as cost savings result from doing things right the first time;
increased predictability, as where roles and responsibilities are
well defined, outcomes are therefore predictable and process
status is measured and controlled; and reduced business risk,
as there is less downtime of mission critical applications.
“Basically CMMI incorporates the lessons learnt from other
areas of best practice – such as project management, risk
management and dependency management, and implements
more robust, high-maturity practices.”
According to Aldon Dickson, IBM SA’s Country Application
Services Executive, IBM also benefits in a number of ways.
“Firstly, this adds to the arsenal of value we bring to our
clients, by adding yet another string to our bow,” he says.
“Also it helps to expand both scope and visibility into the
product lifecycle and engineering activities, ensuring that IBM
Application Services’ products or services meet with customer
expectations, while supporting IBM’s growth strategy for the
division, as it helps to differentiate us in the market.”
Discussing the challenges the team faced in reaching
Level Three, Kleinsmith says that the real tricky part was
executing what was necessary for the certification on a part-
time basis while still fulfilling all the division’s regular customer
“It certainly was a challenge to maintain our customer
service level agreements while working on this continuous
improvement process, so it called for additional effort from
the staff involved and obviously required a bit of juggling of
tasks,” he says.
“The team was extremely responsive and resilient in this
regard and took up the challenge, despite how difficult it
seemed at times and not only did they achieve the goal, but
we actually saw an increase in customer satisfaction during this
period, which I put down purely to the energy levels of this
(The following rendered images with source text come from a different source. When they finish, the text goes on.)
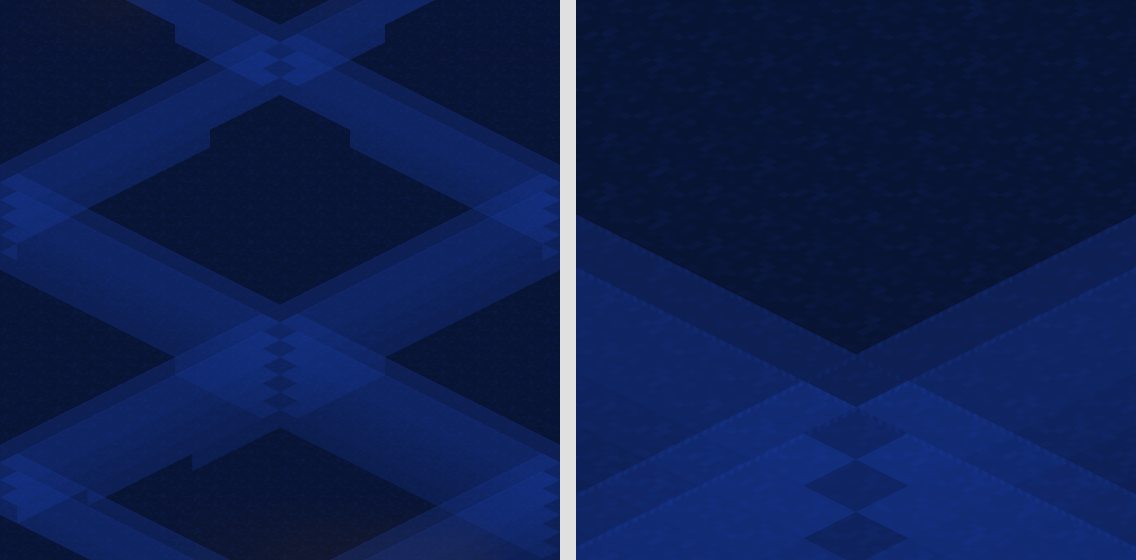
Left: the whole. Right: its middle third, enlarged.
Give the GLSL for this pattern, as a Shadertoy shader.

```glsl
#define STEPS 32.0          // terrace steps per canvas height
#define PERIOD 0.5          // vertical spacing of the bands
#define BAND_TOP 0.2943     // first band edge, measured from the top
#define PEAK_Y 0.545        // height where bands are thickest
#define PEAK_STEPS 7.1      // thickness there, in steps
#define FLECK_GAIN 0.16     // strength of the fine weave
#define NIGHT vec3(0.034, 0.080, 0.212)
#define GLOW vec3(0.034, 0.087, 0.245)
#define WARM vec3(0.035, 0.012, -0.025)

float hash(vec2 p) {
    vec3 q = fract(p.xyx * vec3(0.1031, 0.1030, 0.0973));
    q += dot(q, q.yzx + 33.33);
    return fract((q.x + q.y) * q.z);
}

float noise(vec2 p) {
    vec2 i = floor(p), f = fract(p);
    f = f * f * (3.0 - 2.0 * f);
    return mix(mix(hash(i), hash(i + vec2(1, 0)), f.x),
               mix(hash(i + vec2(0, 1)), hash(i + vec2(1, 1)), f.x), f.y);
}

// Whole number of steps a band covers at a place on its upper edge
float thickness(vec2 edge) {
    float d = edge.y - PEAK_Y;
    float loss = d < 0.0 ? -6.0 * d : 11.0 * (1.0 - edge.x) * d;
    return floor(PEAK_STEPS - loss + 0.5);
}

// x: brightness, y: step index, z: dotted rim; slope is +0.5 or -0.5
vec3 band(vec2 p, float slope) {
    float depth = fract((p.y - slope * p.x - BAND_TOP) / PERIOD) * PERIOD * STEPS;
    float level = floor(depth);
    float column = (floor(p.x * STEPS) + 0.5) / STEPS;
    vec2 edge = vec2(column, p.y - depth / STEPS + slope * (column - p.x));
    if (level >= thickness(edge)) return vec3(0.0, -1.0, 0.0);

    float shade = level < 1.0 ? 0.48 : 0.72 - 0.075 * max(level - 2.0, 0.0);
    float dots = step(0.5, fract(p.x * STEPS * 6.0));
    float rim = step(fract(depth), 0.1) * step(level, 1.0) * dots;
    return vec3(shade, level, rim);
}

// Small diagonal dashes repeating in each isometric cell
float flecks(vec2 p) {
    vec2 iso = vec2(p.y + 0.5 * p.x, p.y - 0.5 * p.x) * STEPS;
    vec2 fine = floor(iso * 8.0);
    float dash = hash(mod(fine, 8.0) + 3.0);
    float wear = hash(fine + 71.0);
    float streak = hash(vec2(mod(fine.x, 8.0), floor(mod(fine.y, 8.0) / 3.0)) + 17.0);
    return step(0.55, dash) * (0.35 + 0.65 * wear) * (0.5 + streak) - 0.2;
}

vec3 terraces(vec2 p) {
    vec3 falling = band(p, 0.5);
    vec3 rising = band(p, -0.5);

    // Crossings add light, except where both bands share a step
    float light = max(falling.x, rising.x);
    if (falling.y != rising.y) light += 0.55 * min(falling.x, rising.x);
    light += 0.18 * max(falling.z, rising.z);
    light += FLECK_GAIN * flecks(p) * (light > 0.0 ? 0.65 : 1.0);

    // Faint warm stains near the upper and lower ends
    float ends = smoothstep(0.36, 0.5, abs(p.y - 0.5));
    float stain = ends * smoothstep(0.4, 0.9, noise(p * 5.0 + 2.0));
    return NIGHT + GLOW * light + WARM * stain;
}

void mainImage(out vec4 fragColor, in vec2 fragCoord) {
    vec3 sum = vec3(0.0);
    // Nine samples smooth every edge
    for (int i = 0; i < 9; i++) {
        vec2 offset = (vec2(i % 3, i / 3) - 1.0) / 3.0;
        vec2 p = (fragCoord + offset) / iResolution.xy;
        sum += terraces(vec2(p.x, 1.0 - p.y));
    }
    fragColor = vec4(sum / 9.0, 1.0);
}
```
team, which were exceptional.”
He claims that another challenge was the concept of change
management, whereby it was necessary to get the people in
the division to follow these new processes.
“There are a total of 16 process areas in governed by this
certification, and we had to ensure that everyone - from the
junior IT specialists to the most senior players in executive
management – had to be trained in every one of these.”
Munyuki says that although the lead assessor in the
certification process was brought in from Italy, part of the
process also included training and certifying a local in-country
team of assessors.
“This again points to the value we can bring to customers,
as we can help them get certified thanks to our assessors, and
the key factor here is that we ‘eat our own cooking’, so to
speak. We have now done it ourselves, so we practice what
Speaking about the future for the team, Dickson says that
there will be a natural progression at the organisation towards a
Level Five certification over the course of the next two years.
“We will continue to develop our in-house capabilities,
in order to offer this service to our existing customers and the
new customers we are winning will also be transformed by this
methodology, so we will also be able to take them into this
environment with us,” he concludes.
Africa Magazine / Issue 08